[ Footnote 15 ] In In re Air Crash Disaster at Warsaw, Poland, on March 14, 1980, 705 F.2d 85, 90 (CA2), cert. denied sub nom. Polskie Linie Lotnicze v. Robles, 464 U.S. 845 (1983), the Court of Appeals' analysis to the contrary was based in large part on the fact that "[w]ithdrawal of the Denunciation [by the United States of the Warsaw Convention] and the CAB's acceptance of the Montreal Agreement indicates a judgment by at least the executive branch that 10-point type was necessary to provide sufficient notice . . . ." 705 F.2d, at 90. While we surely owe considerable deference to the views of the Executive Branch concerning the meaning of an international treaty, Sumitomo Shoji America, Inc. v. Avagliano, 457 U.S. 176, 184 -185 (1982), I do not understand the United States' acceptance of the Montreal Agreement to have been based on its legal opinion on the type size the Warsaw Convention required. Rather, the Government's actions in connection with the Montreal Conference were based on political goals concerning desirable modifications of the existing conditions of international air travel by American passengers. See Lowenfeld & Mendelsohn, 80 Harv. L. Rev., at 546-596. Such circumstances do not call for particular deference to the position taken by the Executive Branch.
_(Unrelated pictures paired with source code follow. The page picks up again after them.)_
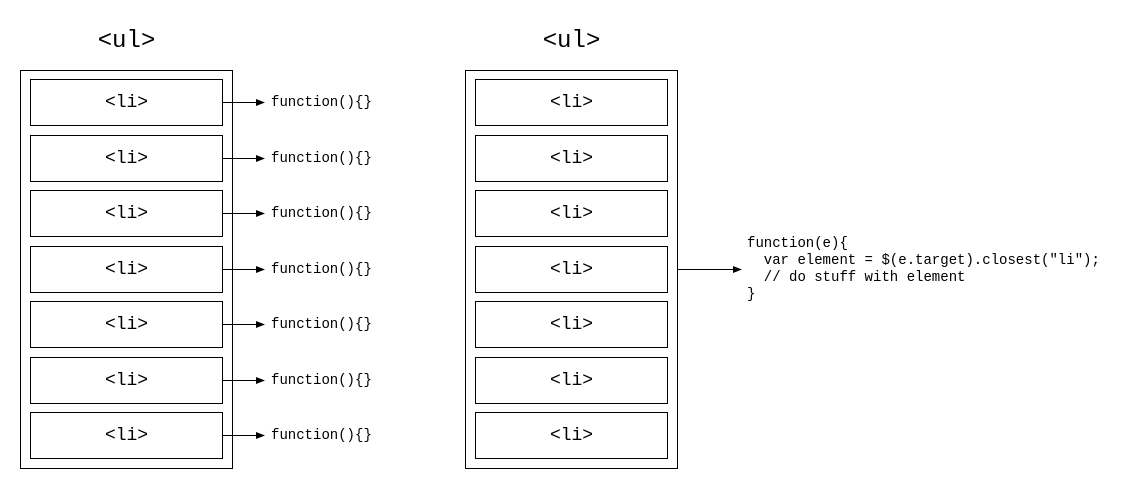
<!DOCTYPE html>
<html lang="en">
<head>
<meta charset="utf-8">
<title>Event delegation diagram</title>
<style>
:root { --ink: #000; --paper: #fff; }
* { box-sizing: border-box; margin: 0; padding: 0; }
html, body { width: 1128px; height: 490px; overflow: hidden; background: var(--paper); }
body { font-family: "Liberation Mono", monospace; color: var(--ink); }
.diagram { position: relative; width: 1128px; height: 490px; overflow: hidden; }
.group { position: absolute; top: 0; width: 213px; padding-top: 28px; }
.direct { left: 20px; }
.delegated { left: 465px; }
.title { height: 42px; font-size: 24px; font-weight: 400; line-height: 25px; text-align: center; }
.list { display: grid; grid-template-rows: repeat(7, 47px); row-gap: 8.5px; height: 399px; padding: 8px 9px; border: 1px solid var(--ink); list-style: none; }
.item { position: relative; border: 1px solid var(--ink); font-size: 18px; line-height: 45px; text-align: center; }
.list, .item { background: var(--paper); }
.handler { position: absolute; top: 0; left: 192px; height: 45px; display: flex; align-items: center; gap: 6px; font-size: 14px; white-space: nowrap; }
.arrow { display: block; flex: none; fill: var(--ink); }
.delegate { position: absolute; left: 677px; top: 235px; height: 68px; display: flex; align-items: center; gap: 5px; }
.code { font: 14px/17px "Liberation Mono", monospace; white-space: pre; }
</style>
</head>
<body>
<main class="diagram">
<svg width="0" height="0" style="position:absolute" aria-hidden="true">
<defs><polygon id="head" points="0,0 9,3.5 0,7"/></defs>
</svg>

<section class="group direct">
<h2 class="title">&lt;ul&gt;</h2>
<ul class="list">
<li class="item">&lt;li&gt;<span class="handler"><svg class="arrow" width="42" height="7"><rect y="3" width="36" height="1"/><use href="#head" x="33"/></svg>function(){}</span></li>
<li class="item">&lt;li&gt;<span class="handler"><svg class="arrow" width="42" height="7"><rect y="3" width="36" height="1"/><use href="#head" x="33"/></svg>function(){}</span></li>
<li class="item">&lt;li&gt;<span class="handler"><svg class="arrow" width="42" height="7"><rect y="3" width="36" height="1"/><use href="#head" x="33"/></svg>function(){}</span></li>
<li class="item">&lt;li&gt;<span class="handler"><svg class="arrow" width="42" height="7"><rect y="3" width="36" height="1"/><use href="#head" x="33"/></svg>function(){}</span></li>
<li class="item">&lt;li&gt;<span class="handler"><svg class="arrow" width="42" height="7"><rect y="3" width="36" height="1"/><use href="#head" x="33"/></svg>function(){}</span></li>
<li class="item">&lt;li&gt;<span class="handler"><svg class="arrow" width="42" height="7"><rect y="3" width="36" height="1"/><use href="#head" x="33"/></svg>function(){}</span></li>
<li class="item">&lt;li&gt;<span class="handler"><svg class="arrow" width="42" height="7"><rect y="3" width="36" height="1"/><use href="#head" x="33"/></svg>function(){}</span></li>
</ul>
</section>

<section class="group delegated">
<h2 class="title">&lt;ul&gt;</h2>
<ul class="list">
<li class="item">&lt;li&gt;</li>
<li class="item">&lt;li&gt;</li>
<li class="item">&lt;li&gt;</li>
<li class="item">&lt;li&gt;</li>
<li class="item">&lt;li&gt;</li>
<li class="item">&lt;li&gt;</li>
<li class="item">&lt;li&gt;</li>
</ul>
</section>

<div class="delegate">
<svg class="arrow" width="65" height="7"><rect y="3" width="58" height="1"/><use href="#head" x="56"/></svg>
<pre class="code">function(e){
  var element = $(e.target).closest("li");
  // do stuff with element
}</pre>
</div>
</main>
</body>
</html>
[ Footnote 16 ] Contrary to the Court's belief, ante, at 134-135, n. 5, I do not assume that an adequate notice requirement exists because courts in this country have generally so held. I take note of those holdings and of the argument advanced by petitioners. I then accept the argument that some minimal [490 U.S. 122, 152] level of adequacy is required, but I have no difficulty in determining that the notice given here was adequate. I express no opinion on the adequacy of notice in 6-point type, because that is not the case before us. [490 U.S. 122, 153]